Here We Go Again: More Google Algorithm Changes

Recently there have been some interesting updates from Google which are affecting thousands of websites. Some sites have disappeared while other sites ranking well have very little or even no content at all. The entire internet is “freeking out”, over the most recent changes which Google’s Matt Cutts says should affect just 3% of search. The best thing to do is not panic – at least, not yet. Now, that doesn’t mean the answer is to simply do nothing, however, it does mean it’s necessary to ensure you have all the pertinent information before making any drastic changes to your site. Here are  the basics of what is going on: On 4/3/12, Google announced fifty (50) changes to their algorithm, another round of significant and very public updates Google has made. Google’s blog stated: “We’re starting to get into a groove with these posts, so we’re getting more and more comprehensive as the months go by.” The prior month they announced forty (40) changes, and the month before, just seventeen (17). This will probably begin to level off some as far as the “quantity” of changes, but the frequency should persist. Google calls these recent changes efforts to “level the playing field”, where sites with little or no optimization begin to pop up. This seems to be Google’s attempt to prevent a “capitalist like system” where the Internet becomes a “pay-to-play” environment, where only those with the most money win. While things are certainly mixing up and moving around, the changes will continue.
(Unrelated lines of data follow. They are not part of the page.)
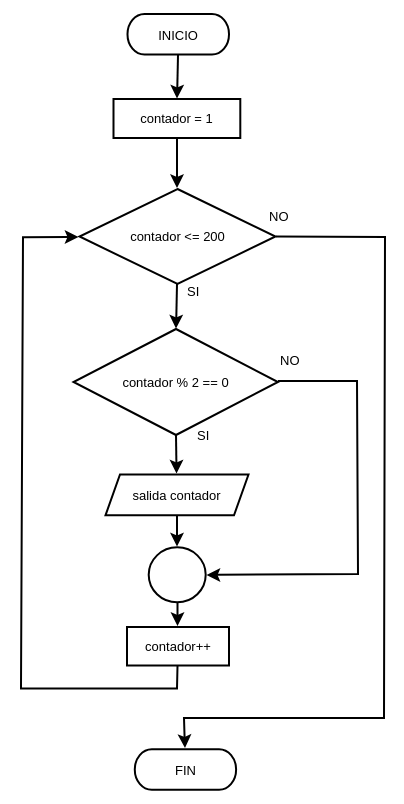
<!DOCTYPE html>
<html lang="es">
<head>
<meta charset="utf-8">
<title>Diagrama de flujo: contador</title>
<style>
:root { --ink: #000; --paper: #fff; }
* { box-sizing: border-box; }
html, body { margin: 0; background: var(--paper); }
.flowchart {
  position: relative; width: 404px; height: 804px; overflow: hidden;
  background: var(--paper); color: var(--ink);
  font: 13px/16px "Liberation Sans", Arial, sans-serif;
}
.drawing { position: absolute; inset: 0; }
.shape { fill: var(--paper); stroke: var(--ink); stroke-width: 2; }
.flow { fill: none; stroke: var(--ink); stroke-width: 2; }
.head { fill: var(--ink); }
.node, .branch { position: absolute; margin: 0; white-space: nowrap; }
.node { display: flex; align-items: center; justify-content: center; }
.start { left: 127px; top: 14px; width: 102px; height: 44px; }
.init { left: 113px; top: 99px; width: 127px; height: 40px; }
.limit { left: 79px; top: 189px; width: 197px; height: 96px; }
.even { left: 73px; top: 329px; width: 205px; height: 108px; }
.output { left: 105px; top: 475px; width: 143px; height: 42px; }
.increment { left: 127px; top: 627px; width: 102px; height: 40px; }
.end { left: 135px; top: 749px; width: 101px; height: 44px; }
.limit-no { left: 269px; top: 209px; }
.limit-yes { left: 187px; top: 284px; }
.even-no { left: 280px; top: 353px; }
.even-yes { left: 197px; top: 428px; }
</style>
</head>
<body>
<main class="flowchart">
  <svg class="drawing" width="404" height="804" viewBox="0 0 404 804" aria-hidden="true">
    <defs>
      <path id="arrow" class="head" d="M0 0L-7-14 0-11 7-14Z"/>
    </defs>
    <g class="flow">
      <path d="M178 55L177.3 88"/>
      <path d="M177 138V178"/>
      <path d="M177 284L176.3 318"/>
      <path d="M176 435L176.4 463"/>
      <path d="M177 515V536"/>
      <path d="M177.5 602V616"/>
      <path d="M276 236.5L385 237 384 718H184L184.6 738"/>
      <path d="M278 381H357L358 574 217 574.8"/>
      <path d="M177.5 666L177 688.5H21L23 237.3 68 237"/>
    </g>
    <use href="#arrow" transform="translate(177 98.500) rotate(1)"/>
    <use href="#arrow" x="177" y="188"/>
    <use href="#arrow" transform="translate(176 328.500) rotate(1)"/>
    <use href="#arrow" x="176.500" y="473.500"/>
    <use href="#arrow" x="177" y="546.500"/>
    <use href="#arrow" x="177.500" y="626"/>
    <use href="#arrow" transform="translate(185 748) rotate(-2)"/>
    <use href="#arrow" transform="translate(206.500 575) rotate(90)"/>
    <use href="#arrow" transform="translate(78.500 237) rotate(-90)"/>
    <g class="shape">
      <rect x="127.500" y="14" width="101.500" height="40.500" rx="17" ry="20"/>
      <rect x="113.500" y="99" width="126.800" height="39"/>
      <polygon points="177.500,189 275.500,236.500 177.500,284 79.500,236.500"/>
      <polygon points="176,329 278,382 176,435 73.500,382"/>
      <polygon points="120,474.500 248.500,474.500 234,515.300 105.500,515.300"/>
      <ellipse cx="177.200" cy="574.800" rx="28.500" ry="27.500"/>
      <rect x="127" y="627" width="102" height="38.500"/>
      <rect x="134.800" y="749.200" width="101.300" height="40.500" rx="17" ry="20"/>
    </g>
  </svg>
  <p class="node start">INICIO</p>
  <p class="node init">contador = 1</p>
  <p class="node limit">contador &lt;= 200</p>
  <p class="branch limit-no">NO</p>
  <p class="branch limit-yes">SI</p>
  <p class="node even">contador % 2 == 0</p>
  <p class="branch even-no">NO</p>
  <p class="branch even-yes">SI</p>
  <p class="node output">salida contador</p>
  <p class="node increment">contador++</p>
  <p class="node end">FIN</p>
</main>
</body>
</html>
Search Engine Optimization: SEO

After putting much effort into your new site, it’s natural to assume that people will begin flocking to it. Unfortunately, that’s generally not the case. Even the most interesting, well-designed sites start off in relative obscurity. Until a website appears within the first page or two of major search engine results pages, it is pretty much invisible. To get your site a decent ranking on Google and the other major search engines, you need to implement an effective Internet marketing strategy. Advertising through search engine optimization is one of the most cost-effective and efficient ways to begin seeing visitors stumble upon your message. Search engine optimization, or SEO, is a form of Internet marketing that revolves around optimizing a site so that it achieves a more prominent ranking on major search engines like Google in a natural way, and by way of paid search or pay-per-click advertising. There are many ways to optimize your site, but keyword optimization is among the most important methods which should be first explored as targeting the wrong keywords could just – well, be a mess. In the beginning of any SEO campaign, generating a list of keywords and phrases that would typically be used to find your site is critical. For example, if you own a site that sells backpacks, your keywords might include “backpack,” “bag”, “knapsack bags”, or even some obscure words like “hiking” or “school supplies”, whichever more closely represents the niche you’re going after. Unlike many other forms of Internet advertising,